Opening a Can of Gluten-Free Pumpkin Whoop Ass.
I’m five-ish weeks into a gluten-free life, and the waah waaaaaah is starting to wear off. (I can’t pretend to be above the waaah. Diabetes is such a food-anchored disease, and an additional restriction acts as an extra fun vacuum, sucking the fun out of meals even more.) But I’m rounding a corner with this new (and admittedly self-imposed, but with good reason) restriction, and it’s time to start branching out.
My mother-in-law is an excellent cook and she gifted America’s Test Kitchen: How Can It Be Gluten-Free cookbook to Chris and I after learning about our gluten-free leanings. For a few weeks, I avoided opening it because I was feeling crummy about the transition, but this morning Birdy and I decided to tackle the gluten-free pumpkin bread.
I don’t know what copyright infringements exist when it comes to recipes, so I’m opting to not post the recipe here (I’m scared of the Test Kitchen people), but I will confirm that the bread, although a little bit of a pain in the butt to prepare, was delicious. IS delicious, because it’s still sitting out on the kitchen counter cooling and the whole house smells terrific.
The bread recipe only called for 1/2 a cup of pumpkin, so we had the majority of a can of pumpkin left over, all nice-smelling and tempting us to make something else.

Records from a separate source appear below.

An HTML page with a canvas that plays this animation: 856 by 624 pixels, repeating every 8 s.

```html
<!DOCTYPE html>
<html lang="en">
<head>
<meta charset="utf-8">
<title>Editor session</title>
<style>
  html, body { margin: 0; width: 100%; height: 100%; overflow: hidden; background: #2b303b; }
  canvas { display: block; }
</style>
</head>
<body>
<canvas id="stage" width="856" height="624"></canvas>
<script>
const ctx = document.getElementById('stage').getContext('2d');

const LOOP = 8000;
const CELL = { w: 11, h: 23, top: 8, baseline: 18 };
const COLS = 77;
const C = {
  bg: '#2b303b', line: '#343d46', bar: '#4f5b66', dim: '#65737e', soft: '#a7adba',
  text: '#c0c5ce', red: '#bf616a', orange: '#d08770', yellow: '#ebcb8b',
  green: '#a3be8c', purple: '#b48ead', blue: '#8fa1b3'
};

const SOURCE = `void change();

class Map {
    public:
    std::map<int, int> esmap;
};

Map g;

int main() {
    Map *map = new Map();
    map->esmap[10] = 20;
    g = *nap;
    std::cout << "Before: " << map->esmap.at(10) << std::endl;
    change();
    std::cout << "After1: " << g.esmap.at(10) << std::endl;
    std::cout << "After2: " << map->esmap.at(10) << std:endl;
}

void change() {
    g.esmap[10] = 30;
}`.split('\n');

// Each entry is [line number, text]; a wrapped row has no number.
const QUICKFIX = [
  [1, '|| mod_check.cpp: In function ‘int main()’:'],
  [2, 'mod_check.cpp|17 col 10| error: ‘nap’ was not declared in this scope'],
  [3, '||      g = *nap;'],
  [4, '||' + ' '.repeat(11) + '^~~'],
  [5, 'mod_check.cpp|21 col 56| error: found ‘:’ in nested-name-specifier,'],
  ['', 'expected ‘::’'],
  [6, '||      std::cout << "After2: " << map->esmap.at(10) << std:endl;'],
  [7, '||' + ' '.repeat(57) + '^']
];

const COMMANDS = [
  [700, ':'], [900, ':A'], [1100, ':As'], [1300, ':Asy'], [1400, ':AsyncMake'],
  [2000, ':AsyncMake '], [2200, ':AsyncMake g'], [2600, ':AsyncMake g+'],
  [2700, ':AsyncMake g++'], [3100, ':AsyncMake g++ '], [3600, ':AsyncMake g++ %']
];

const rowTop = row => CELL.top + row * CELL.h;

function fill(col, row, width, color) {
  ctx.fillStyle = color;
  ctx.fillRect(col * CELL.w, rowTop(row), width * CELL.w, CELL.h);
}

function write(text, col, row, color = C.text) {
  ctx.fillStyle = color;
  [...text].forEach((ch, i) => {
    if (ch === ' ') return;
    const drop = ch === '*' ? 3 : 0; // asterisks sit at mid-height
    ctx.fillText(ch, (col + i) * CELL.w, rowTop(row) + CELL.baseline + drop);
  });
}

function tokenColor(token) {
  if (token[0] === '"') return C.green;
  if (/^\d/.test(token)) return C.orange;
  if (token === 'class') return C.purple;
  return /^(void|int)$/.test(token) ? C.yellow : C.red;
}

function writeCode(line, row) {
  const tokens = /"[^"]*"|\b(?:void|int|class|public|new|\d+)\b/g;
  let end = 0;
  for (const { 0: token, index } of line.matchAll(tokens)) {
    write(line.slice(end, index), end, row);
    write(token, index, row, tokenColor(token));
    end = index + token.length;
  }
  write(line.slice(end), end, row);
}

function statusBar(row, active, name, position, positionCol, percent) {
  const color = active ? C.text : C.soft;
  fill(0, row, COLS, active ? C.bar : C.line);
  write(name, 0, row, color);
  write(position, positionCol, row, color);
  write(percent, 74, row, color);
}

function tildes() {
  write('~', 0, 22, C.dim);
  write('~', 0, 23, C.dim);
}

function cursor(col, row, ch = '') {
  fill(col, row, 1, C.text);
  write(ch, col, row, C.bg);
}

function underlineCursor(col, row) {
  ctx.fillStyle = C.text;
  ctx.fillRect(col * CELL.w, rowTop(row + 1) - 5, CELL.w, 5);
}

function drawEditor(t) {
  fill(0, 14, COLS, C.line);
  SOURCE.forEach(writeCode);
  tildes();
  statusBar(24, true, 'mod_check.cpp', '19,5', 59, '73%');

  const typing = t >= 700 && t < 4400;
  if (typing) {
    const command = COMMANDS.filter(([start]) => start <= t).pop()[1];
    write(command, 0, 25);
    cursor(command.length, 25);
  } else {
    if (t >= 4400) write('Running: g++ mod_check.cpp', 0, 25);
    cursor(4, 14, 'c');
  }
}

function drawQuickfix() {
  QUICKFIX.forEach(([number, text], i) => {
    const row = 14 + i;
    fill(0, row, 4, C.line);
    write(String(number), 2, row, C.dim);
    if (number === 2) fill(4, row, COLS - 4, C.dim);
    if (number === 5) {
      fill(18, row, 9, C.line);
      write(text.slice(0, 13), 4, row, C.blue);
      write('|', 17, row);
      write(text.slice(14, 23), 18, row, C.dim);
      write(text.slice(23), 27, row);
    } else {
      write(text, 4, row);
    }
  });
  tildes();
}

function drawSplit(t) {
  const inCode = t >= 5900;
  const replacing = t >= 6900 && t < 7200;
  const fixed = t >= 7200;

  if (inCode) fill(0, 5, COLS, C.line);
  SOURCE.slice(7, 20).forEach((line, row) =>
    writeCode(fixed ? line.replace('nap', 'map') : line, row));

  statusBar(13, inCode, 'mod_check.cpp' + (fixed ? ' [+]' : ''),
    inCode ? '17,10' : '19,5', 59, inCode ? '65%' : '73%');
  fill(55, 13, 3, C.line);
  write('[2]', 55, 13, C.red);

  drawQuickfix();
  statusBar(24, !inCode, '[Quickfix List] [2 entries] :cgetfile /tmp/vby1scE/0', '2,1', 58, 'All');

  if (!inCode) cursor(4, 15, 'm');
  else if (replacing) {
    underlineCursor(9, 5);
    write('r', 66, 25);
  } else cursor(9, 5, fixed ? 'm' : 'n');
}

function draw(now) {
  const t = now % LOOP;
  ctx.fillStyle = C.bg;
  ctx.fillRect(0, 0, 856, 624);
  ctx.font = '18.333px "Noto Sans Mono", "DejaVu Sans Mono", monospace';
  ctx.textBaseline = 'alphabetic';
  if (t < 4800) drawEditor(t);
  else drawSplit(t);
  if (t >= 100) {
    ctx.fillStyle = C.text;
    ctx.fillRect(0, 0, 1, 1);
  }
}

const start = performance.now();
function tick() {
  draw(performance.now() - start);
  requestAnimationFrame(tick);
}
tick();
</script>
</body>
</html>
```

“COOKIES!!!” yelled Birdy, which is her answer to just about everything. (A close second to “Why?”)
“Okay, let’s hunt down some cookies that have pumpkin in them,” I replied.

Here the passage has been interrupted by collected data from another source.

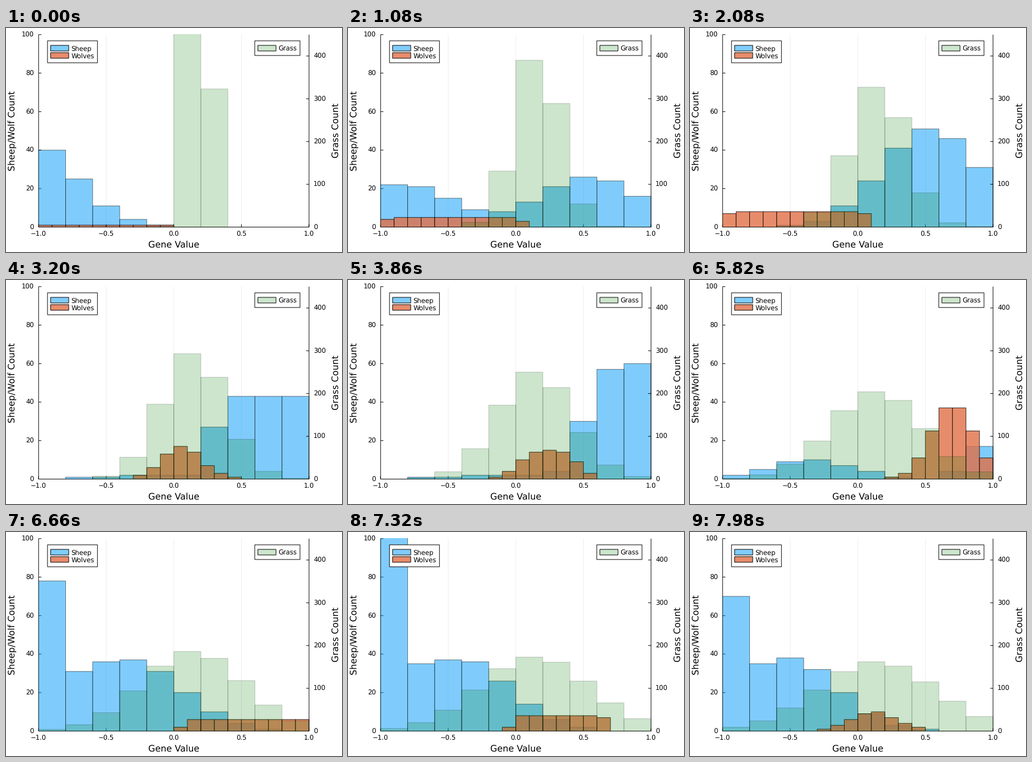
Recreate the animation shown at these times as a matplotlib script. Size 600 by 400 pixels, loop 8 s.

```python
import numpy as np
import matplotlib.pyplot as plt
from matplotlib.animation import FuncAnimation
from matplotlib.collections import PolyCollection
from matplotlib.patches import Rectangle

plt.rcParams["text.hinting"] = "none"

STEP, FRAMES = 20, 400
LEFT, RIGHT, TOP, BASE = 58.2, 541.1, 11.8, 355.5
PX = 0.72  # points per pixel at 100 dpi
SMALL, LARGE = 8.4, 11.55
BLUE, ORANGE, GREEN = "#009afa", "#e26f46", "#008000"


def px(value):
    return LEFT + (value + 1) / 2 * (RIGHT - LEFT)


def py(count, top):
    return BASE - count / top * (BASE - TOP)


def key(ms, height, centre, spread, power=2):
    """Shape of a group at one time; a higher power gives a flatter top."""
    return ms, height, centre, spread, power


def bump(keys, x, t):
    times, *params = zip(*keys)
    height, centre, spread, power = (np.interp(t, times, p) for p in params)
    return height * np.exp(-np.abs((x - centre) / spread) ** power)


SHEEP_LOW = [key(0, 47, -1.1, 0.5), key(2080, 0, -0.6, 0.5),
             key(3200, 2, -0.2, 0.5), key(4540, 2, -0.1, 0.5),
             key(5820, 10, -0.35, 0.45), key(6660, 38, -0.37, 0.58),
             key(7980, 38, -0.5, 0.5)]
SHEEP_EDGE = [key(5820, 0, -0.9, 0.12), key(6600, 60, -0.9, 0.12),
              key(7390, 85, -0.9, 0.12), key(7980, 50, -0.9, 0.12)]
SHEEP_HIGH = [key(0, 0, 0.54, 0.51), key(2080, 51, 0.54, 0.51),
              key(3200, 43, 0.85, 0.6, 8), key(4150, 68, 0.95, 0.4),
              key(4540, 53, 0.95, 0.4), key(5820, 18, 0.95, 0.2),
              key(6660, 0, 0.95, 0.2)]
WOLF_PACK = [key(0, 1.2, -0.5, 0.5, 20), key(2080, 8, -0.45, 0.57, 20),
             key(3200, 17, 0.06, 0.21), key(4540, 12.5, 0.42, 0.32, 4),
             key(5350, 59, 0.72, 0.2), key(5820, 39, 0.7, 0.22),
             key(6660, 6.5, 0.55, 0.5, 20), key(7980, 10, 0.12, 0.24)]
GRASS_SPREAD = [(0, 0.076), (830, 0.16), (2080, 0.209), (3200, 0.235),
                (4540, 0.32), (5820, 0.34), (7980, 0.43)]


def sheep(x, t):
    return sum(bump(k, x, t) for k in (SHEEP_LOW, SHEEP_EDGE, SHEEP_HIGH))


def wolves(x, t):
    return bump(WOLF_PACK, x, t)


def grass(x, t):
    """A fixed amount of grass that spreads out from a narrow peak."""
    spread = np.interp(t, *zip(*GRASS_SPREAD))
    centre = 0.14 + 0.05 * np.exp(-t / 1000)
    return 70 / spread * np.exp(-((x - centre) / spread) ** 2 / 2)


fig = plt.figure(figsize=(6, 4), dpi=100, facecolor="white")
ax = fig.add_axes([0, 0, 1, 1])
ax.set_xlim(0, 600)
ax.set_ylim(400, 0)
ax.axis("off")


def line(x0, y0, x1, y1, z=2, alpha=1):
    ax.plot([x0, x1], [y0, y1], lw=PX, color="black", alpha=alpha, zorder=z,
            solid_capstyle="butt", snap=False)


def label(x, y, text, size=SMALL, ha="center", rotation=0):
    ax.text(x, y, text, fontsize=size, family="DejaVu Sans", ha=ha,
            va="baseline", rotation=rotation, rotation_mode="anchor",
            zorder=12)


def box(x, y, w, h, color, z):
    ax.add_patch(Rectangle((x, y), w, h, lw=PX, ec="black", fc=color,
                           zorder=z, snap=False))


def legend(x, width, entries):
    box(x, 22.9, width, 13.2 + 13 * len(entries), "white", 10)
    for i, (name, color, alpha) in enumerate(entries):
        y = 31 + 13 * i
        box(x + 5.6, y, 32.3, 10, (color, alpha), 11)
        label(x + 42.3, y + 9.6, name, ha="left")


# Axes
for value in (-1, -0.5, 0, 0.5, 1):
    x = px(value)
    if abs(value) < 1:
        line(x, TOP, x, BASE, z=1, alpha=0.07)
    line(x, BASE, x, BASE - 5)
    label(x, 371.5, f"{value:.1f}".replace("-", "\u2212"))
for count in range(0, 101, 20):
    y = py(count, 100)
    line(LEFT, y, LEFT + 5, y)
    label(50, y + 4.2, str(count), ha="right")
for count in range(0, 401, 100):
    y = py(count, 450)
    line(RIGHT, y, RIGHT - 5, y, z=4.5)
    label(549, y + 4.2, str(count), ha="left")
line(LEFT, BASE, RIGHT, BASE)
line(LEFT, TOP, LEFT, BASE)
line(RIGHT, TOP, RIGHT, BASE, z=4.5)
label(299.3, 392, "Gene Value", LARGE)
label(16, 183.3, "Sheep/Wolf Count", LARGE, rotation=90)
label(594.8, 183.3, "Grass Count", LARGE, rotation=90)
legend(74.1, 89.2, [("Sheep", BLUE, 0.5), ("Wolves", ORANGE, 0.8)])
legend(444.2, 80.8, [("Grass", GREEN, 0.2)])

plot_area = Rectangle((58, 11), 484, 345, transform=ax.transData)


class Histogram:
    def __init__(self, rule, bins, top, color, alpha, z):
        self.rule, self.top = rule, top
        edges = np.linspace(-1, 1, bins + 1)
        self.centres = (edges[1:] + edges[:-1]) / 2
        self.edges = px(edges)
        self.bars = PolyCollection([], facecolors=color, edgecolors="black",
                                   linewidths=PX, alpha=alpha, zorder=z,
                                   snap=False)
        ax.add_collection(self.bars, autolim=False)
        self.bars.set_clip_path(plot_area)

    def update(self, t):
        counts = np.rint(self.rule(self.centres, t))
        tops = py(counts, self.top)
        self.bars.set_verts([
            [(a, BASE), (a, y), (b, y), (b, BASE)]
            for a, b, y, n in zip(self.edges, self.edges[1:], tops, counts)
            if n > 0])
        return self.bars


histograms = [
    Histogram(sheep, 10, 100, BLUE, 0.5, 3),
    Histogram(wolves, 20, 100, ORANGE, 0.8, 4),
    Histogram(grass, 10, 450, GREEN, 0.2, 5),
]


def update(frame):
    return [h.update(frame * STEP) for h in histograms]


anim = FuncAnimation(fig, update, frames=FRAMES, interval=STEP,
                     repeat=True, repeat_delay=0, blit=False)
plt.show()
```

“Because … you just said cookies?”
“Oh yeah. I forgot.”
We found a gluten-free pumpkin sandwich cookie via Google with these puffy, awesome pumpkin cookies and a cream cheese filling, so have at it we did. Navigating the gluten-free curve has been interesting, though, because I am learning how many random things have gluten in them. Like vanilla. The vanilla in our cupboard is imitation (don’t hate) and according to Chef Google probably contains gluten (and also anal secretions from beavers WTF), so we used the makeshift substitution at the bottom of the recipe of 1/2 teaspoon ground cinnamon plus 1/4 teaspoon ground ginger, 1/4 teaspoon ground nutmeg and 1/8 teaspoon ground cloves.
The end result, though visually clumsy, was also delicious.
It’s easier for me to avoid desserts most of the time because eating less junk makes the most sense for me, diabetes-wise. But for those moments when I’d like to enjoy something sweet, I’m glad there are options that won’t wreck havoc on my body. Gluten-free doesn’t have to be gross, and I’m slowly learning that fact.